(Document images with source code)
★ ★ ★ ★ ★ ★ ★

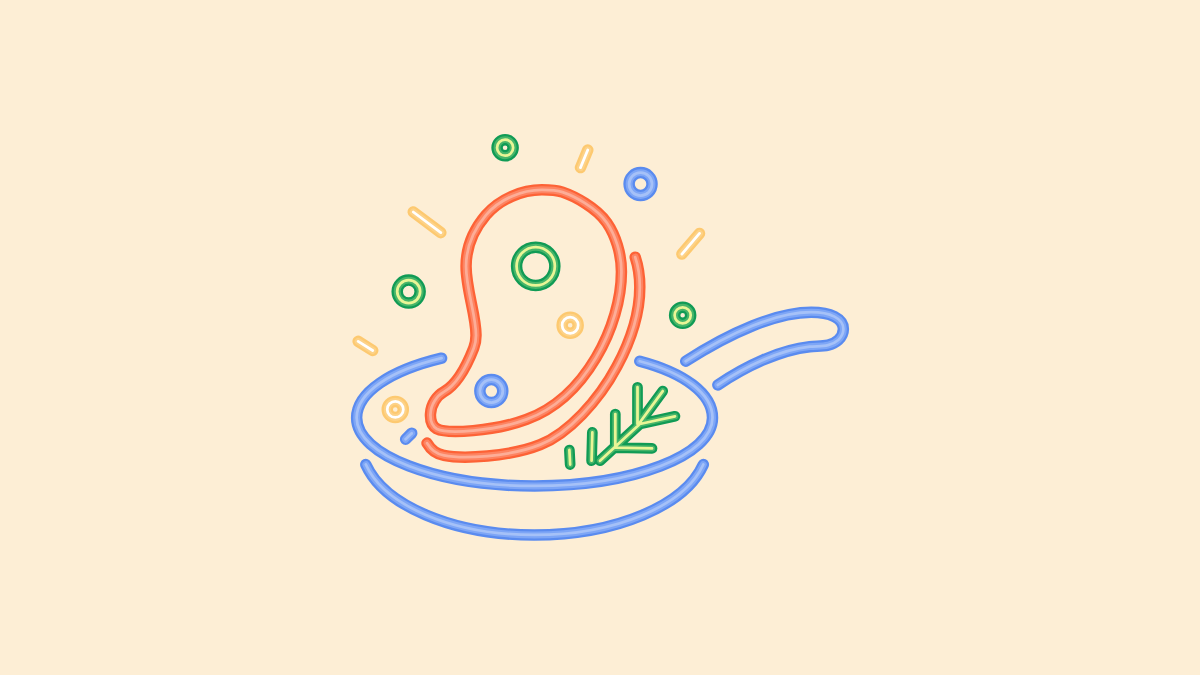
<!DOCTYPE html>
<html lang="en">
<head>
<meta charset="utf-8">
<title>Neon steak in a frying pan</title>
<style>
  :root {
    --cream: #fdeed5;
    --blue-edge: #5a8bef; --blue-body: #7ea6f6; --blue-glow: #a5c1f8;
    --red-edge: #fd6236; --red-body: #fd8462; --red-glow: #fdad97;
    --green-edge: #109b55; --green-body: #48b56a; --green-glow: #e9f596;
    --gold-edge: #fdc970; --gold-body: #fdd288; --gold-glow: #ffffff;
  }
  html, body { margin: 0; height: 100%; overflow: hidden; background: var(--cream); }
  .canvas { position: relative; width: 1200px; height: 675px; overflow: hidden; background: var(--cream); }
  .canvas svg { display: block; width: 1200px; height: 675px; }
  .tube { fill: none; stroke-linecap: round; stroke-linejoin: round; }
  .edge { stroke: var(--edge); stroke-width: 15px; }
  .body { stroke: var(--body); stroke-width: 9px; }
  .glow { stroke: var(--glow); stroke-width: 3.6px; }
  .blue { --edge: var(--blue-edge); --body: var(--blue-body); --glow: var(--blue-glow); }
  .red { --edge: var(--red-edge); --body: var(--red-body); --glow: var(--red-glow); }
  .green { --edge: var(--green-edge); --body: var(--green-body); --glow: var(--green-glow); }
  .gold { --edge: var(--gold-edge); --body: var(--gold-body); --glow: var(--gold-glow); }
  .sprig .edge { stroke-width: 14px; }
  .sprig .body { stroke-width: 8px; }
</style>
</head>
<body>
<main class="canvas">
  <svg viewBox="0 0 1568 882" role="img" aria-label="Neon line drawing of a steak tossed in a frying pan with herbs and spices">
    <defs>
      <g id="pan">
        <path d="M577 468C510 484 466 513 466 546C466 595 570 635 698.500 635C828 635 931 595 931 546C931 514 893 487 836 472"/>
        <path d="M478 607C502 660 590 699 698 699C806 699 895 660 919 607"/>
        <path d="M896 472C955 434 1015 408 1060 408C1085 408 1102 416 1102 430C1102 442 1091 449 1082 451C1074 453 1066 452 1058 453C1020 457 975 478 938 503"/>
        <path d="M538 566L530 574"/>
      </g>
      <g id="steak">
        <path d="M708 248C682 248 653 260 635 281C618 301 609 325 609 348C609 378 622 412 622 438C622 446 621 450 619 455C610 478 598 502 580 512C571 517 563 528 562.500 541C562 551 565 557 571 560.500C584 567 645 564 688 548C765 520 812 425 812 355C812 331 804 307 793 291C779 271 750 256 735 251C726 248 717 248 708 248Z"/>
        <path d="M830 336C834 348 836 360 836 375C836 405 826 442 806 479C782 524 742 567 706 581C666 597 604 600 580 595C569 593 562 586 558 579"/>
      </g>
      <g id="rosemary">
        <path d="M833 506V554M866 511L836 552M882 544L836 554M835 555L784 602M804 541V585M804 585L852 586M774 565L773 602M744 588L745 607"/>
      </g>
      <g id="herb-rings">
        <circle cx="660" cy="193" r="10.500"/>
        <circle cx="534" cy="381" r="15"/>
        <circle cx="700" cy="348" r="25"/>
        <circle cx="892" cy="412" r="10.500"/>
      </g>
      <g id="salt-rings">
        <circle cx="837" cy="240.500" r="15"/>
        <circle cx="642" cy="511" r="15"/>
      </g>
      <g id="spice">
        <path d="M768 196L758.500 219M540 277L576 304M914 305L891 332M468 446L487 458"/>
        <circle cx="745" cy="425" r="10.500"/>
        <circle cx="516.500" cy="535" r="10.500"/>
      </g>
    </defs>

    <g class="tube blue pan">
      <use href="#pan" class="edge"/>
      <use href="#pan" class="body"/>
      <use href="#pan" class="glow"/>
    </g>
    <g class="tube red steak">
      <use href="#steak" class="edge"/>
      <use href="#steak" class="body"/>
      <use href="#steak" class="glow"/>
    </g>
    <g class="tube green sprig">
      <use href="#rosemary" class="edge"/>
      <use href="#rosemary" class="body"/>
      <use href="#rosemary" class="glow"/>
    </g>
    <g class="tube green herbs">
      <use href="#herb-rings" class="edge"/>
      <use href="#herb-rings" class="body"/>
      <use href="#herb-rings" class="glow"/>
    </g>
    <g class="tube blue salt">
      <use href="#salt-rings" class="edge"/>
      <use href="#salt-rings" class="body"/>
      <use href="#salt-rings" class="glow"/>
    </g>
    <g class="tube gold spices">
      <use href="#spice" class="edge"/>
      <use href="#spice" class="body"/>
      <use href="#spice" class="glow"/>
    </g>
  </svg>
</main>
</body>
</html>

★ ★ ★ ★ ★ ★ ★

■ Task instructions ■
The required output is each line above restated verbatim, with all images omitted.

■ Result ■
<!DOCTYPE html>
<html lang="en">
<head>
<meta charset="utf-8">
<title>Neon steak in a frying pan</title>
<style>
  :root {
    --cream: #fdeed5;
    --blue-edge: #5a8bef; --blue-body: #7ea6f6; --blue-glow: #a5c1f8;
    --red-edge: #fd6236; --red-body: #fd8462; --red-glow: #fdad97;
    --green-edge: #109b55; --green-body: #48b56a; --green-glow: #e9f596;
    --gold-edge: #fdc970; --gold-body: #fdd288; --gold-glow: #ffffff;
  }
  html, body { margin: 0; height: 100%; overflow: hidden; background: var(--cream); }
  .canvas { position: relative; width: 1200px; height: 675px; overflow: hidden; background: var(--cream); }
  .canvas svg { display: block; width: 1200px; height: 675px; }
  .tube { fill: none; stroke-linecap: round; stroke-linejoin: round; }
  .edge { stroke: var(--edge); stroke-width: 15px; }
  .body { stroke: var(--body); stroke-width: 9px; }
  .glow { stroke: var(--glow); stroke-width: 3.6px; }
  .blue { --edge: var(--blue-edge); --body: var(--blue-body); --glow: var(--blue-glow); }
  .red { --edge: var(--red-edge); --body: var(--red-body); --glow: var(--red-glow); }
  .green { --edge: var(--green-edge); --body: var(--green-body); --glow: var(--green-glow); }
  .gold { --edge: var(--gold-edge); --body: var(--gold-body); --glow: var(--gold-glow); }
  .sprig .edge { stroke-width: 14px; }
  .sprig .body { stroke-width: 8px; }
</style>
</head>
<body>
<main class="canvas">
  <svg viewBox="0 0 1568 882" role="img" aria-label="Neon line drawing of a steak tossed in a frying pan with herbs and spices">
    <defs>
      <g id="pan">
        <path d="M577 468C510 484 466 513 466 546C466 595 570 635 698.500 635C828 635 931 595 931 546C931 514 893 487 836 472"/>
        <path d="M478 607C502 660 590 699 698 699C806 699 895 660 919 607"/>
        <path d="M896 472C955 434 1015 408 1060 408C1085 408 1102 416 1102 430C1102 442 1091 449 1082 451C1074 453 1066 452 1058 453C1020 457 975 478 938 503"/>
        <path d="M538 566L530 574"/>
      </g>
      <g id="steak">
        <path d="M708 248C682 248 653 260 635 281C618 301 609 325 609 348C609 378 622 412 622 438C622 446 621 450 619 455C610 478 598 502 580 512C571 517 563 528 562.500 541C562 551 565 557 571 560.500C584 567 645 564 688 548C765 520 812 425 812 355C812 331 804 307 793 291C779 271 750 256 735 251C726 248 717 248 708 248Z"/>
        <path d="M830 336C834 348 836 360 836 375C836 405 826 442 806 479C782 524 742 567 706 581C666 597 604 600 580 595C569 593 562 586 558 579"/>
      </g>
      <g id="rosemary">
        <path d="M833 506V554M866 511L836 552M882 544L836 554M835 555L784 602M804 541V585M804 585L852 586M774 565L773 602M744 588L745 607"/>
      </g>
      <g id="herb-rings">
        <circle cx="660" cy="193" r="10.500"/>
        <circle cx="534" cy="381" r="15"/>
        <circle cx="700" cy="348" r="25"/>
        <circle cx="892" cy="412" r="10.500"/>
      </g>
      <g id="salt-rings">
        <circle cx="837" cy="240.500" r="15"/>
        <circle cx="642" cy="511" r="15"/>
      </g>
      <g id="spice">
        <path d="M768 196L758.500 219M540 277L576 304M914 305L891 332M468 446L487 458"/>
        <circle cx="745" cy="425" r="10.500"/>
        <circle cx="516.500" cy="535" r="10.500"/>
      </g>
    </defs>

    <g class="tube blue pan">
      <use href="#pan" class="edge"/>
      <use href="#pan" class="body"/>
      <use href="#pan" class="glow"/>
    </g>
    <g class="tube red steak">
      <use href="#steak" class="edge"/>
      <use href="#steak" class="body"/>
      <use href="#steak" class="glow"/>
    </g>
    <g class="tube green sprig">
      <use href="#rosemary" class="edge"/>
      <use href="#rosemary" class="body"/>
      <use href="#rosemary" class="glow"/>
    </g>
    <g class="tube green herbs">
      <use href="#herb-rings" class="edge"/>
      <use href="#herb-rings" class="body"/>
      <use href="#herb-rings" class="glow"/>
    </g>
    <g class="tube blue salt">
      <use href="#salt-rings" class="edge"/>
      <use href="#salt-rings" class="body"/>
      <use href="#salt-rings" class="glow"/>
    </g>
    <g class="tube gold spices">
      <use href="#spice" class="edge"/>
      <use href="#spice" class="body"/>
      <use href="#spice" class="glow"/>
    </g>
  </svg>
</main>
</body>
</html>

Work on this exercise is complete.